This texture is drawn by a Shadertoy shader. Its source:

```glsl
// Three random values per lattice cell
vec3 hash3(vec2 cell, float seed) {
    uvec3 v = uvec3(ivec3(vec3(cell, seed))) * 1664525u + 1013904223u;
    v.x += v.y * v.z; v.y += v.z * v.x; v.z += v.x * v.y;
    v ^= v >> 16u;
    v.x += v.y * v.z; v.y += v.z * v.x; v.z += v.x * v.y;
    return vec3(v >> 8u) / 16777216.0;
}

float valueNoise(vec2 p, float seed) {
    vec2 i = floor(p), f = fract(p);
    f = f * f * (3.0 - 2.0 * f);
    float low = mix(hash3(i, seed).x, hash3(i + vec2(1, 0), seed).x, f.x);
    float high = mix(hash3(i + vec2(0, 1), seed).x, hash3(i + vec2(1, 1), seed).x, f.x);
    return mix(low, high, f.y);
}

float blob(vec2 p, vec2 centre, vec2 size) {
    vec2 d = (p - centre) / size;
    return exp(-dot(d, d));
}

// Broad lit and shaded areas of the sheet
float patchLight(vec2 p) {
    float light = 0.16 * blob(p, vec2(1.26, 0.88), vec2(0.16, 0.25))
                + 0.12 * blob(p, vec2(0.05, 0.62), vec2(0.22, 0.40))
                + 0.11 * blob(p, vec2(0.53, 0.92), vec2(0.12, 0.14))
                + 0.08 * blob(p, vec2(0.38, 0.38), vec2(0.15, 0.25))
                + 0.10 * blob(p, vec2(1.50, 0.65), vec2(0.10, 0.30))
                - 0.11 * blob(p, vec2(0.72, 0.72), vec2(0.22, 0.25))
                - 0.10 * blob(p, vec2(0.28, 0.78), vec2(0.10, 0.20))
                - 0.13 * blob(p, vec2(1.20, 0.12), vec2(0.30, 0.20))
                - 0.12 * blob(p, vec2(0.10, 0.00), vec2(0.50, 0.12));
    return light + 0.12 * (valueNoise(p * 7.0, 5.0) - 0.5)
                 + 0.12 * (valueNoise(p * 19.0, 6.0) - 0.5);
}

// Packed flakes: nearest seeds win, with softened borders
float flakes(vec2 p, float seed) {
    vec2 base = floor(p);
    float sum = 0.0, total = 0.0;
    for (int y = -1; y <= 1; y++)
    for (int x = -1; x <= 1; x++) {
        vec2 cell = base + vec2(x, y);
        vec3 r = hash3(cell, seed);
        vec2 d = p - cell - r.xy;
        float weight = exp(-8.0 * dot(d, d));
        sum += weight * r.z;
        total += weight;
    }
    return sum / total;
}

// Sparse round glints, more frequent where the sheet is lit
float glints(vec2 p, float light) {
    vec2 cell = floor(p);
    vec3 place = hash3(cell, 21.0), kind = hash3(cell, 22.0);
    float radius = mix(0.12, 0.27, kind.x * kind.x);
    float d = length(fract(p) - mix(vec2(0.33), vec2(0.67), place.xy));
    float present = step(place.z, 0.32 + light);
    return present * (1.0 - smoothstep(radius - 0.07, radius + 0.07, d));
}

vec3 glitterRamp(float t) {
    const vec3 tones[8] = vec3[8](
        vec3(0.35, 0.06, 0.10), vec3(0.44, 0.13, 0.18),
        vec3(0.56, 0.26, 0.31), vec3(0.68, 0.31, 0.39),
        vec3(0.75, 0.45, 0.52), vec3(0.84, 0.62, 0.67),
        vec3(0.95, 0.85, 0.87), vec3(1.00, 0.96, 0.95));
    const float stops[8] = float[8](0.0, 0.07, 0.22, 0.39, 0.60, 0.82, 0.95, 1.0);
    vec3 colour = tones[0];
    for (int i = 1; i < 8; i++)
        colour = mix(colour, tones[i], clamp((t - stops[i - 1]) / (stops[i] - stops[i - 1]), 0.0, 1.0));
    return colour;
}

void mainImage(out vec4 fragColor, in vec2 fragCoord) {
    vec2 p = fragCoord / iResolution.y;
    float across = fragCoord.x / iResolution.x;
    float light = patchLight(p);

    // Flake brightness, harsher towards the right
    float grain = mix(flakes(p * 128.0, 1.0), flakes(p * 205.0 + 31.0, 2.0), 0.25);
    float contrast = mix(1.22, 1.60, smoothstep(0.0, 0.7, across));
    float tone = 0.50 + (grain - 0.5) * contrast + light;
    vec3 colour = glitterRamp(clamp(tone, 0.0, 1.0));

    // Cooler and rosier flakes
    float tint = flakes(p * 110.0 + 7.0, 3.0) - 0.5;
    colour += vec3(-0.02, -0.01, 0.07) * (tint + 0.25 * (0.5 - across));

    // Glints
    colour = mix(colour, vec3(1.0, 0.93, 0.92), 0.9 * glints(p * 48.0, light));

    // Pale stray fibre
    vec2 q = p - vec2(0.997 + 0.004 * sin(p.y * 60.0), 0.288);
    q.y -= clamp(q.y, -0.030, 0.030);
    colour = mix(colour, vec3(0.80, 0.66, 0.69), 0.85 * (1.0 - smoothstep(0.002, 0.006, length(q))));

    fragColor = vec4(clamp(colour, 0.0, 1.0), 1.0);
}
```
---
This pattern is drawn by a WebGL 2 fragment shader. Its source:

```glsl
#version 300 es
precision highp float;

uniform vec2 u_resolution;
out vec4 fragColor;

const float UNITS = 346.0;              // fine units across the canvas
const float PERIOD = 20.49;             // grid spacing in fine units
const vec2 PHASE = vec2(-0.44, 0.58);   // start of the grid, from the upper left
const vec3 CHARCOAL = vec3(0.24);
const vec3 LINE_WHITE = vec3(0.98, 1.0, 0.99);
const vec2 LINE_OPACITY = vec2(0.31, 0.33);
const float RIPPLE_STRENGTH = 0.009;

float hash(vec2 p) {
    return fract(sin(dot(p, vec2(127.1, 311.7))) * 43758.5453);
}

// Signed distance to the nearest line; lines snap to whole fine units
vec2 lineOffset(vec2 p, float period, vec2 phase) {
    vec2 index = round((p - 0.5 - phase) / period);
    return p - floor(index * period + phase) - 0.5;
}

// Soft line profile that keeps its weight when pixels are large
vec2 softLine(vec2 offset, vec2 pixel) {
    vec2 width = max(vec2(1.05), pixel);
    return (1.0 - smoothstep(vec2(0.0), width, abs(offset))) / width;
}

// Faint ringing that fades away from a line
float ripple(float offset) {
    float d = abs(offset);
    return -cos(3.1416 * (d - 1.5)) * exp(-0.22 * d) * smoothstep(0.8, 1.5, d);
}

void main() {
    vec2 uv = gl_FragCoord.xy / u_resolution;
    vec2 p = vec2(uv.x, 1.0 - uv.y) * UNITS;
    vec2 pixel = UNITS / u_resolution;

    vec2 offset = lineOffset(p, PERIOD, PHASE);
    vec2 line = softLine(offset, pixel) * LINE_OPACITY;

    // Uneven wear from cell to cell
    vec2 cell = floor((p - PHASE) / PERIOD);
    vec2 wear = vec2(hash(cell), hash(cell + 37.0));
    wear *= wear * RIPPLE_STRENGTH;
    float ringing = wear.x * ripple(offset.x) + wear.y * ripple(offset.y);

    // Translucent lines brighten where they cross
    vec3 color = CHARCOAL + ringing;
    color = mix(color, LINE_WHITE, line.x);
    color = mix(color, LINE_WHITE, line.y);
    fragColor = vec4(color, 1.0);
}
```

WHAT NEEDS TO BE DONE >> Which of the lines above carry the string "colour"? Pick them out and copy them.

ANSWER TO THE PROBLEM >>
    vec3 colour = tones[0];
        colour = mix(colour, tones[i], clamp((t - stops[i - 1]) / (stops[i] - stops[i - 1]), 0.0, 1.0));
    return colour;
    vec3 colour = glitterRamp(clamp(tone, 0.0, 1.0));
    colour += vec3(-0.02, -0.01, 0.07) * (tint + 0.25 * (0.5 - across));
    colour = mix(colour, vec3(1.0, 0.93, 0.92), 0.9 * glints(p * 48.0, light));
    colour = mix(colour, vec3(0.80, 0.66, 0.69), 0.85 * (1.0 - smoothstep(0.002, 0.006, length(q))));
    fragColor = vec4(clamp(colour, 0.0, 1.0), 1.0);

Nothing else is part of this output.